→ Task instructions
In the data below, which lines hold the word "lane"? Copy them.
-*-*-
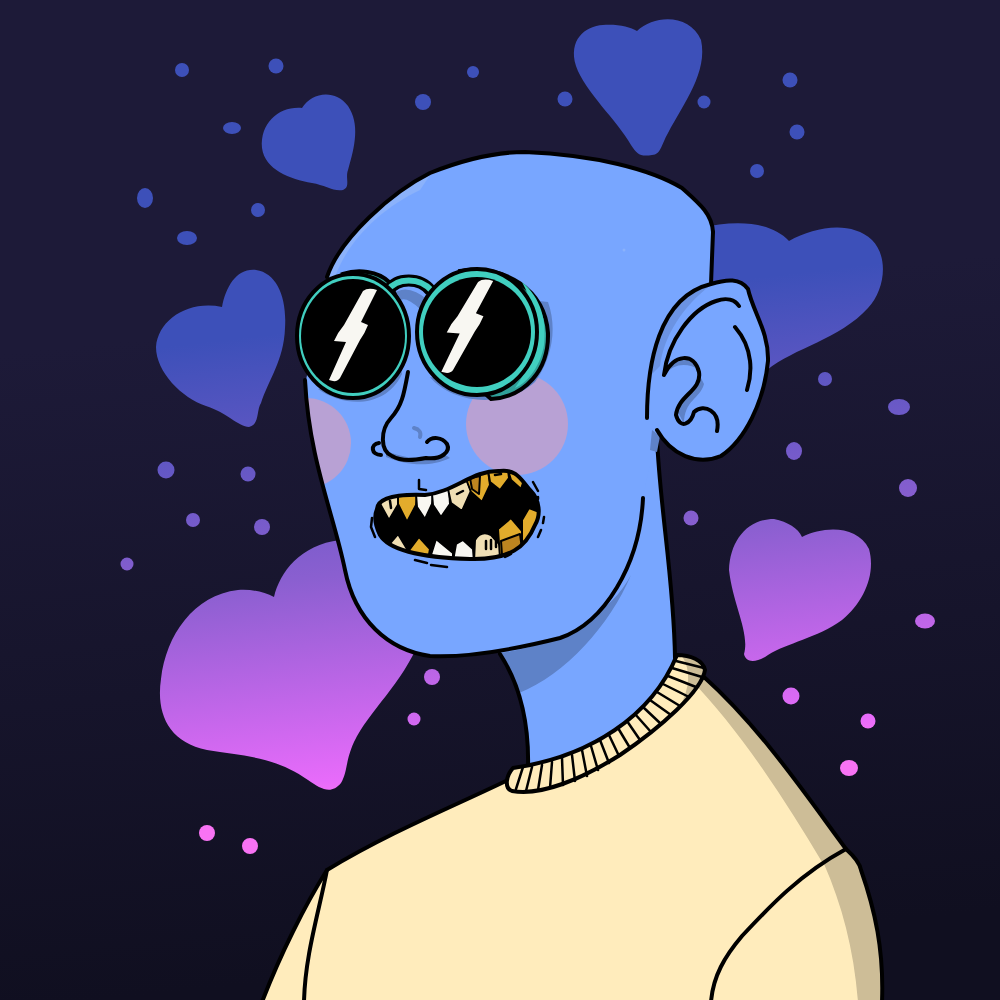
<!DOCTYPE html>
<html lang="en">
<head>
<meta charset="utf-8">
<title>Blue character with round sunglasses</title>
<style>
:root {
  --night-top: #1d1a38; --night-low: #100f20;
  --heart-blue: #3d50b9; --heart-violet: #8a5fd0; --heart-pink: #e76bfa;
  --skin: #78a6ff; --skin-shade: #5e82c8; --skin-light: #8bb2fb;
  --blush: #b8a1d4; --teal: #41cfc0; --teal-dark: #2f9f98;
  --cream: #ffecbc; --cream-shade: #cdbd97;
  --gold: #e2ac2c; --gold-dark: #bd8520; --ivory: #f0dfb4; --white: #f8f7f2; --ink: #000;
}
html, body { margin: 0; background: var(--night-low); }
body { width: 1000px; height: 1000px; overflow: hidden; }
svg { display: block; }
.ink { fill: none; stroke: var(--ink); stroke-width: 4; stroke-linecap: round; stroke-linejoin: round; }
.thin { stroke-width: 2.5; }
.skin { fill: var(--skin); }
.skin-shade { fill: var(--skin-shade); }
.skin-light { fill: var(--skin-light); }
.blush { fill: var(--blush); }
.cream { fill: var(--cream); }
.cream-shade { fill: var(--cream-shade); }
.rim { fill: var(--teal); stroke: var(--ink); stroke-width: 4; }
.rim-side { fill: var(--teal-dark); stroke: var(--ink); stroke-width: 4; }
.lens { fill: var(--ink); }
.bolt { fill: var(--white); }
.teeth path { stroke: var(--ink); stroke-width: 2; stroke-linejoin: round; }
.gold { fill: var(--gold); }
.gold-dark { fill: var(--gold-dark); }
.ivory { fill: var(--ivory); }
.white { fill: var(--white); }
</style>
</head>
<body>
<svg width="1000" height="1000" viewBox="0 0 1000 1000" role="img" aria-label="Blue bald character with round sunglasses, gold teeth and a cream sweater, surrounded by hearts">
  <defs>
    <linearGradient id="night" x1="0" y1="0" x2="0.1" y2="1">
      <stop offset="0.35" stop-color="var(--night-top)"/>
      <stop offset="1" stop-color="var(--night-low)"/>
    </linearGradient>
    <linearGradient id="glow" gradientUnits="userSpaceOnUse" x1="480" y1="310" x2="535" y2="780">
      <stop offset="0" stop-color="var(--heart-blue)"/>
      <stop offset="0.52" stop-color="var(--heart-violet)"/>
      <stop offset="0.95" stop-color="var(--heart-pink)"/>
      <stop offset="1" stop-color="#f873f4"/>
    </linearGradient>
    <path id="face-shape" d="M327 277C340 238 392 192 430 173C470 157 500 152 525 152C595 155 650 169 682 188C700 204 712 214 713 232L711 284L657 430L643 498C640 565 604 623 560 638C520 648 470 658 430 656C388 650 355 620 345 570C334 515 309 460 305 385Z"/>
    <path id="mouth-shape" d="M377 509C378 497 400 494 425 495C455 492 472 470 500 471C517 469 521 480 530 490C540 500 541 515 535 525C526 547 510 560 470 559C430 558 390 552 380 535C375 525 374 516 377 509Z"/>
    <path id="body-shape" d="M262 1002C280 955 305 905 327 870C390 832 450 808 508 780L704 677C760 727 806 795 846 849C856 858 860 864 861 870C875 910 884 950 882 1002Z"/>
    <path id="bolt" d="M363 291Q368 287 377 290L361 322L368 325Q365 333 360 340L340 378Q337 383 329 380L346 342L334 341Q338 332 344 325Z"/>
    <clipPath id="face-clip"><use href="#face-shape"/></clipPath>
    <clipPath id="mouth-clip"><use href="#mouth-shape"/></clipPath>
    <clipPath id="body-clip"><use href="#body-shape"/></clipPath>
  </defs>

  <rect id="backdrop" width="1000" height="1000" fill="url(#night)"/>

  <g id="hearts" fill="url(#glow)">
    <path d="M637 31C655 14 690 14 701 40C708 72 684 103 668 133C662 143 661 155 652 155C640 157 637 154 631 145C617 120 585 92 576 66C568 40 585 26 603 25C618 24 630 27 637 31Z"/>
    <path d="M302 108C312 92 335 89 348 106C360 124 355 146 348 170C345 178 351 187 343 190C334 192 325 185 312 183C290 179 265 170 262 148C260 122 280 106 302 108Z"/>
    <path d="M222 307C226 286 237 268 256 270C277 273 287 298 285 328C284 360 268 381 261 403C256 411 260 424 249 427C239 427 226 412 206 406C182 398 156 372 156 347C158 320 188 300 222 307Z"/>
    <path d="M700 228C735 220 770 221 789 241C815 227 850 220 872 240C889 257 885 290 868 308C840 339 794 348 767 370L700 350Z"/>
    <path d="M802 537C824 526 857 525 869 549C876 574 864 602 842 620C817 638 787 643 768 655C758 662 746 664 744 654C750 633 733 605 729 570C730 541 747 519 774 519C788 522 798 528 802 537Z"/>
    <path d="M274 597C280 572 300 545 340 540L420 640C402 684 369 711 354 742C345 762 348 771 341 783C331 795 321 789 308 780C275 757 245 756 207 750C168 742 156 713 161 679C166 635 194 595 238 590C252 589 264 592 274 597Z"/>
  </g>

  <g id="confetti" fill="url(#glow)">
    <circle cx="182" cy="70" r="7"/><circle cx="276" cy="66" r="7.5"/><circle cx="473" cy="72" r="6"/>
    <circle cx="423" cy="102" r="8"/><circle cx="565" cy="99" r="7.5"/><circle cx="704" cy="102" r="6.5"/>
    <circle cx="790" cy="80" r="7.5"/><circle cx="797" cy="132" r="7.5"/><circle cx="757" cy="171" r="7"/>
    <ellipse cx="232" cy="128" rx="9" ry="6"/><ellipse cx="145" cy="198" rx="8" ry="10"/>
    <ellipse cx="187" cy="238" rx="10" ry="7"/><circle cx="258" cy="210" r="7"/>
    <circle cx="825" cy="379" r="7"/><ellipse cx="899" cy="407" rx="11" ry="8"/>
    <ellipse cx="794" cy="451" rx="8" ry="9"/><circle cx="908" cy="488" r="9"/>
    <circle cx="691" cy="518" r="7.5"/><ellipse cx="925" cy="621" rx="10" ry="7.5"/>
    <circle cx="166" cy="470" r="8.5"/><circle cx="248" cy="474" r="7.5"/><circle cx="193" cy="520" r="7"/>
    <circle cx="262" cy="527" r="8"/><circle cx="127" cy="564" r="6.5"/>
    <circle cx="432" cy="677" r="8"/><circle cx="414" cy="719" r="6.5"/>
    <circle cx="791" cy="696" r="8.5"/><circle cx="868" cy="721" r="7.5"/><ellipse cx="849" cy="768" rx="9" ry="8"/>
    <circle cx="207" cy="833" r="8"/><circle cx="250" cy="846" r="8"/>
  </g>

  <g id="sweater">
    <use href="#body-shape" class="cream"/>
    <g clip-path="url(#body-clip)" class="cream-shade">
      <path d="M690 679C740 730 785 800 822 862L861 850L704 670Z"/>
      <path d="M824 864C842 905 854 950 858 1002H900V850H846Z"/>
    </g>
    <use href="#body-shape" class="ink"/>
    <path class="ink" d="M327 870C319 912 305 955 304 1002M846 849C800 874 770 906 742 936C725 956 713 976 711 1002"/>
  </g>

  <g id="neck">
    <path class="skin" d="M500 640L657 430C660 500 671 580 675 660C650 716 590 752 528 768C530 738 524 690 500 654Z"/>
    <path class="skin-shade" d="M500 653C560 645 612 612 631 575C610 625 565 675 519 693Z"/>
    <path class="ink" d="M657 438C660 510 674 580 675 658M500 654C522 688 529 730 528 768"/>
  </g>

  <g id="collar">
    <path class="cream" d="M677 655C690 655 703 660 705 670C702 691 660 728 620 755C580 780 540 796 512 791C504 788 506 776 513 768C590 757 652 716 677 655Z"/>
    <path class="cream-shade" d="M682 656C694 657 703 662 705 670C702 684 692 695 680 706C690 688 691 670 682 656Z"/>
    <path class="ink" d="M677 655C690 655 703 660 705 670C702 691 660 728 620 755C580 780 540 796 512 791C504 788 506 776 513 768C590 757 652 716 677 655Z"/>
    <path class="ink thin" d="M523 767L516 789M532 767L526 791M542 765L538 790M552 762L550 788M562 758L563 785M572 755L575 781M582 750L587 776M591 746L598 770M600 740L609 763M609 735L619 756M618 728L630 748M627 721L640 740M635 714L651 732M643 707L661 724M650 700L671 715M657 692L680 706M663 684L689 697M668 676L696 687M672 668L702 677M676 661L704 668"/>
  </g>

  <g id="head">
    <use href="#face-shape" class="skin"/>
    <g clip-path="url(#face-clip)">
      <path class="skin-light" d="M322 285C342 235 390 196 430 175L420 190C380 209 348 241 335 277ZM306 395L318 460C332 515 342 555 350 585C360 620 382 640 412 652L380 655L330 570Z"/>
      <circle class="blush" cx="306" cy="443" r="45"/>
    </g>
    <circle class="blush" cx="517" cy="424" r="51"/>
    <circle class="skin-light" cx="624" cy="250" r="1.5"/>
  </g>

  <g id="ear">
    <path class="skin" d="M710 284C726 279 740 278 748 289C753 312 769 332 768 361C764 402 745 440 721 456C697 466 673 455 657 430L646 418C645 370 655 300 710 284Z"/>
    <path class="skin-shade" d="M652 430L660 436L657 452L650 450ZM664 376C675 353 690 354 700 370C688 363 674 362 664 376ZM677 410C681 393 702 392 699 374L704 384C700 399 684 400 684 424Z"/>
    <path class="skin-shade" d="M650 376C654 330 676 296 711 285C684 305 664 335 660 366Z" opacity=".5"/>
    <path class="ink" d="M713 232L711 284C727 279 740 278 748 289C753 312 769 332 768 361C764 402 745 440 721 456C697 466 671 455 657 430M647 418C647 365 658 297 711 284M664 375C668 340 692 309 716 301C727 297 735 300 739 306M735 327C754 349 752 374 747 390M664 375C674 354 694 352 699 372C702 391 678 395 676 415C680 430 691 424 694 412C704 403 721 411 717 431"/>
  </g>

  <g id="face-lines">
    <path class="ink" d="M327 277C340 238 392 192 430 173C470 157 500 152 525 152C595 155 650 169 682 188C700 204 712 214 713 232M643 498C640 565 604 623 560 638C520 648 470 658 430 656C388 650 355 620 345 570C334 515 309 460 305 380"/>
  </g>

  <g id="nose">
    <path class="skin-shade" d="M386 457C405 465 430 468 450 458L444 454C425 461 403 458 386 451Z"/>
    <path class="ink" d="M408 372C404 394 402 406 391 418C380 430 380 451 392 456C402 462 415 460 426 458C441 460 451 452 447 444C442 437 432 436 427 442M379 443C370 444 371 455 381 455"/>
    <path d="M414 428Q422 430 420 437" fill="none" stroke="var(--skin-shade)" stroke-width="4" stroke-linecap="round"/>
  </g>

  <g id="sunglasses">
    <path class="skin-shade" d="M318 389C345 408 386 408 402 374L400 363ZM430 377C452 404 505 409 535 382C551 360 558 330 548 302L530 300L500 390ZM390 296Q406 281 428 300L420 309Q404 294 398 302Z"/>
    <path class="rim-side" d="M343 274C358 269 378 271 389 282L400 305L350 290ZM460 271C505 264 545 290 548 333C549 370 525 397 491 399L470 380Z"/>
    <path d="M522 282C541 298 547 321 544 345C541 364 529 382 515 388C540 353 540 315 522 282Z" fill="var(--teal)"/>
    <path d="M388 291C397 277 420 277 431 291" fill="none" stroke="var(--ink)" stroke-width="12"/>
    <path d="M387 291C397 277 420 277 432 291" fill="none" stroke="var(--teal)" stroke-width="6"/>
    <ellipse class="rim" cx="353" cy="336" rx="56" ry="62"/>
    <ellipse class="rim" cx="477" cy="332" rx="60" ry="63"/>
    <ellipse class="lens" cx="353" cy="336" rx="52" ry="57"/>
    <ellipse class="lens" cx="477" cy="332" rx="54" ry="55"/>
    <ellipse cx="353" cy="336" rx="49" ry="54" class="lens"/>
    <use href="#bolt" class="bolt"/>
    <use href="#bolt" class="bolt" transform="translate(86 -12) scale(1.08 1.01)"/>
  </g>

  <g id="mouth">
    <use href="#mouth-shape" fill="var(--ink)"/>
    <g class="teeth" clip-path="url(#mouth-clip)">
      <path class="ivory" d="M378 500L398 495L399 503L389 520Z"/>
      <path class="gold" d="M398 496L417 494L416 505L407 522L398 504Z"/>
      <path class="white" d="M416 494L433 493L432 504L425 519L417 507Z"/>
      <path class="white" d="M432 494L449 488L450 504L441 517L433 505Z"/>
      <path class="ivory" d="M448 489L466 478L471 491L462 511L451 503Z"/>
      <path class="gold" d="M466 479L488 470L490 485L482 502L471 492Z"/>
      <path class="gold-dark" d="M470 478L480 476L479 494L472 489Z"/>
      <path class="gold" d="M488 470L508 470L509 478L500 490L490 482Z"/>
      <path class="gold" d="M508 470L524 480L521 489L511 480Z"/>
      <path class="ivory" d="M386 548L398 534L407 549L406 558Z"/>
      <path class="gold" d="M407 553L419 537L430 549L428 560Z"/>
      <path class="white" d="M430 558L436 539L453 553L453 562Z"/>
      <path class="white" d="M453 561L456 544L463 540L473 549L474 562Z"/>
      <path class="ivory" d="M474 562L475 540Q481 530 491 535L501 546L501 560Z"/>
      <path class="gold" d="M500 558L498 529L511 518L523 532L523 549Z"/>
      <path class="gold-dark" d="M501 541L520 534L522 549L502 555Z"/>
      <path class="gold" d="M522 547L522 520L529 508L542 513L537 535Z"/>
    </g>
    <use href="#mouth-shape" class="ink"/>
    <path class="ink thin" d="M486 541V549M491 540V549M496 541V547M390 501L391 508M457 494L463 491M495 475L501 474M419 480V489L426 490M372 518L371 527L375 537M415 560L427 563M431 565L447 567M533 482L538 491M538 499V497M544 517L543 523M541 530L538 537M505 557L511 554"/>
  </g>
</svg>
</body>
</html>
-*-*-
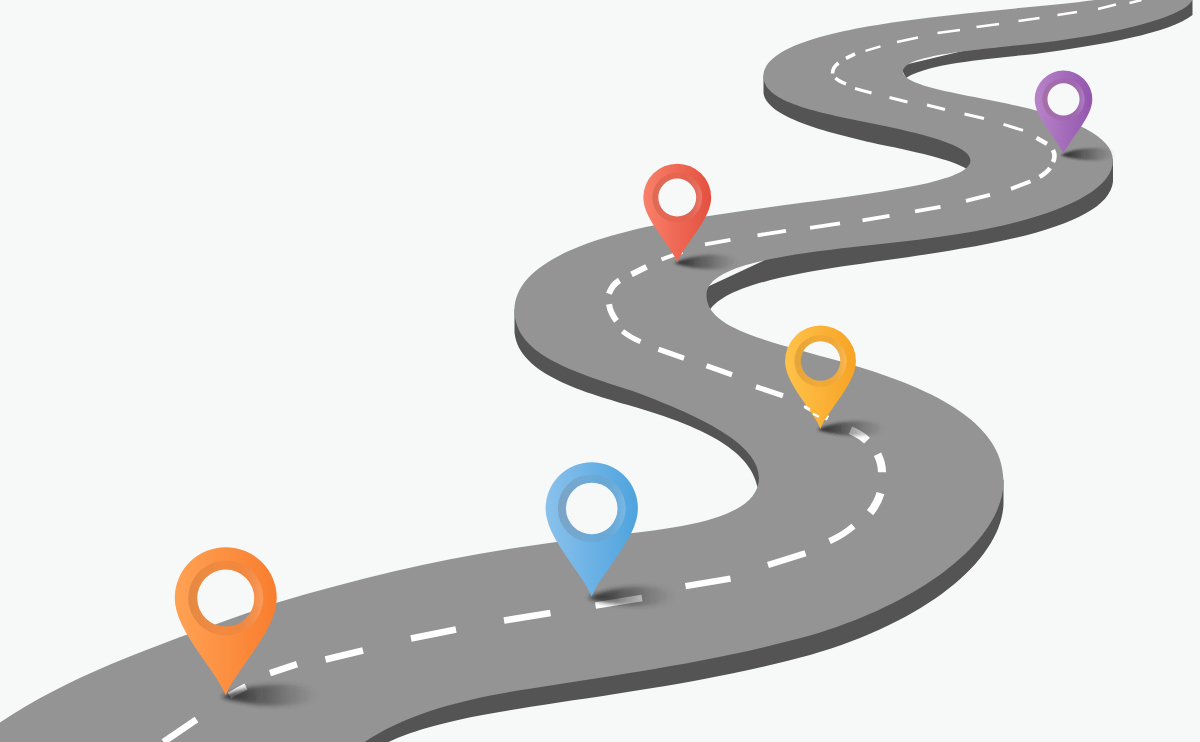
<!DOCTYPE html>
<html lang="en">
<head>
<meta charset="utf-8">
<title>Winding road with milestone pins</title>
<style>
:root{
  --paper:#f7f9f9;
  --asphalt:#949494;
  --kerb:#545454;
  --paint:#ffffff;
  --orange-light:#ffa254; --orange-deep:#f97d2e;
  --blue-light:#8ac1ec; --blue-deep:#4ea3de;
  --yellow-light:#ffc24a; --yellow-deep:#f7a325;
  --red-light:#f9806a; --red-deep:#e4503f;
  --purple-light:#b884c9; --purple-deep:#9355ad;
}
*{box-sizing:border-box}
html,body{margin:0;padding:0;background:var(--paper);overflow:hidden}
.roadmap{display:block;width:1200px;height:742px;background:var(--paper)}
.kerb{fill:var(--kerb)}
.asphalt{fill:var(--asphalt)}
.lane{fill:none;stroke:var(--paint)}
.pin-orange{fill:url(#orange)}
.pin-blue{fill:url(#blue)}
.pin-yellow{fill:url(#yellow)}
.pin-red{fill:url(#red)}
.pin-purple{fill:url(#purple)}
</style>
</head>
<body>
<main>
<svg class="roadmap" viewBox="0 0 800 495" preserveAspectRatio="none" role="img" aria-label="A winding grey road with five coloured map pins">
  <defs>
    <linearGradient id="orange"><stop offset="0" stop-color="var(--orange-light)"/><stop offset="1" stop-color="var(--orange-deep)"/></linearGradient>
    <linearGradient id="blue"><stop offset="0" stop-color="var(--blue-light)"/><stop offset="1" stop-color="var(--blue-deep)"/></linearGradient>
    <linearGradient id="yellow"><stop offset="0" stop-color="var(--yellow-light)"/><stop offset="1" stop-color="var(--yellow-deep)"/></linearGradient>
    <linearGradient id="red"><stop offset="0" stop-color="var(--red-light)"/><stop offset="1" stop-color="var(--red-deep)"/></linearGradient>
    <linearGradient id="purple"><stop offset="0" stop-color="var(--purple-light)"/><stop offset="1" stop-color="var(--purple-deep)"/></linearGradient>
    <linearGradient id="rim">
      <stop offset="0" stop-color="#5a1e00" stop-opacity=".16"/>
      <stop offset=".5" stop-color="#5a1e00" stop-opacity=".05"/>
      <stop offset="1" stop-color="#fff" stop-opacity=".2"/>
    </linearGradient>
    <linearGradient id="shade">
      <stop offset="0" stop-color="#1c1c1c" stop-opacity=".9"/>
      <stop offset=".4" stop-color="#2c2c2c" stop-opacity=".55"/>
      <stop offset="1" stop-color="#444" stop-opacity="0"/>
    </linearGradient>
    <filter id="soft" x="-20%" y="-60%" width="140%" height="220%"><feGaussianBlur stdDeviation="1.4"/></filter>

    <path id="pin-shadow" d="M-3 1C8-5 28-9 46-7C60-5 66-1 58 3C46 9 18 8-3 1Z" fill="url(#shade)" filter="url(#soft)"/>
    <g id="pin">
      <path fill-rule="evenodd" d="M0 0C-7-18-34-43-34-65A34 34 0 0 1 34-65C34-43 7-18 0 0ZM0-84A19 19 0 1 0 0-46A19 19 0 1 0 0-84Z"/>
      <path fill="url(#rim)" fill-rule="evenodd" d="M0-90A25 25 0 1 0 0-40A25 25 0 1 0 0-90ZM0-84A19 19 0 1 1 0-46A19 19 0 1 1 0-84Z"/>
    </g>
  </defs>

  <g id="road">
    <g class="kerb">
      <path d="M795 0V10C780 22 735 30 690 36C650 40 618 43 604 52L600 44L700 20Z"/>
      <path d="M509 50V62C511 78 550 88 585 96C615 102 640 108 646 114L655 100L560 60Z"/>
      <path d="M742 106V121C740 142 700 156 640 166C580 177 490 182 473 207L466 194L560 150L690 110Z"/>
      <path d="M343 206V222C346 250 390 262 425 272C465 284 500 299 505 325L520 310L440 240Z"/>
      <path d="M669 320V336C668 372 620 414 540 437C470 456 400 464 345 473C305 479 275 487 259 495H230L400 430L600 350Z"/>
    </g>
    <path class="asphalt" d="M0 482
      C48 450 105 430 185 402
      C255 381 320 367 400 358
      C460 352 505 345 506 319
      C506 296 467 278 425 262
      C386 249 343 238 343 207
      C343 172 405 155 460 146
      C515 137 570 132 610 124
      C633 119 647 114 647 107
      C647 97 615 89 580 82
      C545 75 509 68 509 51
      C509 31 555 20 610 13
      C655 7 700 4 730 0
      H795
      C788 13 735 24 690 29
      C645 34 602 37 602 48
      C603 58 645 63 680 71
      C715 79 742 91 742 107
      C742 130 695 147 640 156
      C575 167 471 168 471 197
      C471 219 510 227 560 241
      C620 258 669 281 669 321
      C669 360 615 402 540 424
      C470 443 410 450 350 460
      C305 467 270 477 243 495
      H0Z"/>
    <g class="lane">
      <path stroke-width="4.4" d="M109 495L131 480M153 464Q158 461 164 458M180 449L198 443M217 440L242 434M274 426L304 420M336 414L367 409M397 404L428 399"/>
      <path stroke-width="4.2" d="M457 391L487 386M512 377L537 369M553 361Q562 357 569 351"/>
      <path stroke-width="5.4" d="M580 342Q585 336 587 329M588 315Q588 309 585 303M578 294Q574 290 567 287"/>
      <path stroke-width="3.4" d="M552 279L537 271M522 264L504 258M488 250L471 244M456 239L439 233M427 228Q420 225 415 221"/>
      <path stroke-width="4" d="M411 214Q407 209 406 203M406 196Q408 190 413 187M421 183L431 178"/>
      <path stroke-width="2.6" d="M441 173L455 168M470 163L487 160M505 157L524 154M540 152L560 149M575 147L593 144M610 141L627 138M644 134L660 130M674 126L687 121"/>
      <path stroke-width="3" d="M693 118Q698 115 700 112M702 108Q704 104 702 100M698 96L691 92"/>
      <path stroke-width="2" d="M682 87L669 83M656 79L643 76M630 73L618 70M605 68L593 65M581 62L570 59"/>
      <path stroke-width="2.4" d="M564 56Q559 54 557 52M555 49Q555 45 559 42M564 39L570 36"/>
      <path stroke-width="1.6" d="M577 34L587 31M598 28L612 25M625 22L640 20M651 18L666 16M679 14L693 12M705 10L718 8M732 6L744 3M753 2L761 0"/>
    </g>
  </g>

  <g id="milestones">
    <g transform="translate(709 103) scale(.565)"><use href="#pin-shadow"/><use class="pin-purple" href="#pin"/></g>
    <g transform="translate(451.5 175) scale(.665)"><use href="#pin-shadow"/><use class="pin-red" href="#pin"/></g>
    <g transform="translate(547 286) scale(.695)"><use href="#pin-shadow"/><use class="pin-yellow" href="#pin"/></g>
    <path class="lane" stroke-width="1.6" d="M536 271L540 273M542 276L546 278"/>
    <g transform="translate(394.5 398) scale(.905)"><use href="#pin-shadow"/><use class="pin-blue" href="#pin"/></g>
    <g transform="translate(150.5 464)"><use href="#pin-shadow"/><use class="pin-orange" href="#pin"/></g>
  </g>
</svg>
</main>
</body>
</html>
-*-*-
→ Written response
.lane{fill:none;stroke:var(--paint)}
    <g class="lane">
    <path class="lane" stroke-width="1.6" d="M536 271L540 273M542 276L546 278"/>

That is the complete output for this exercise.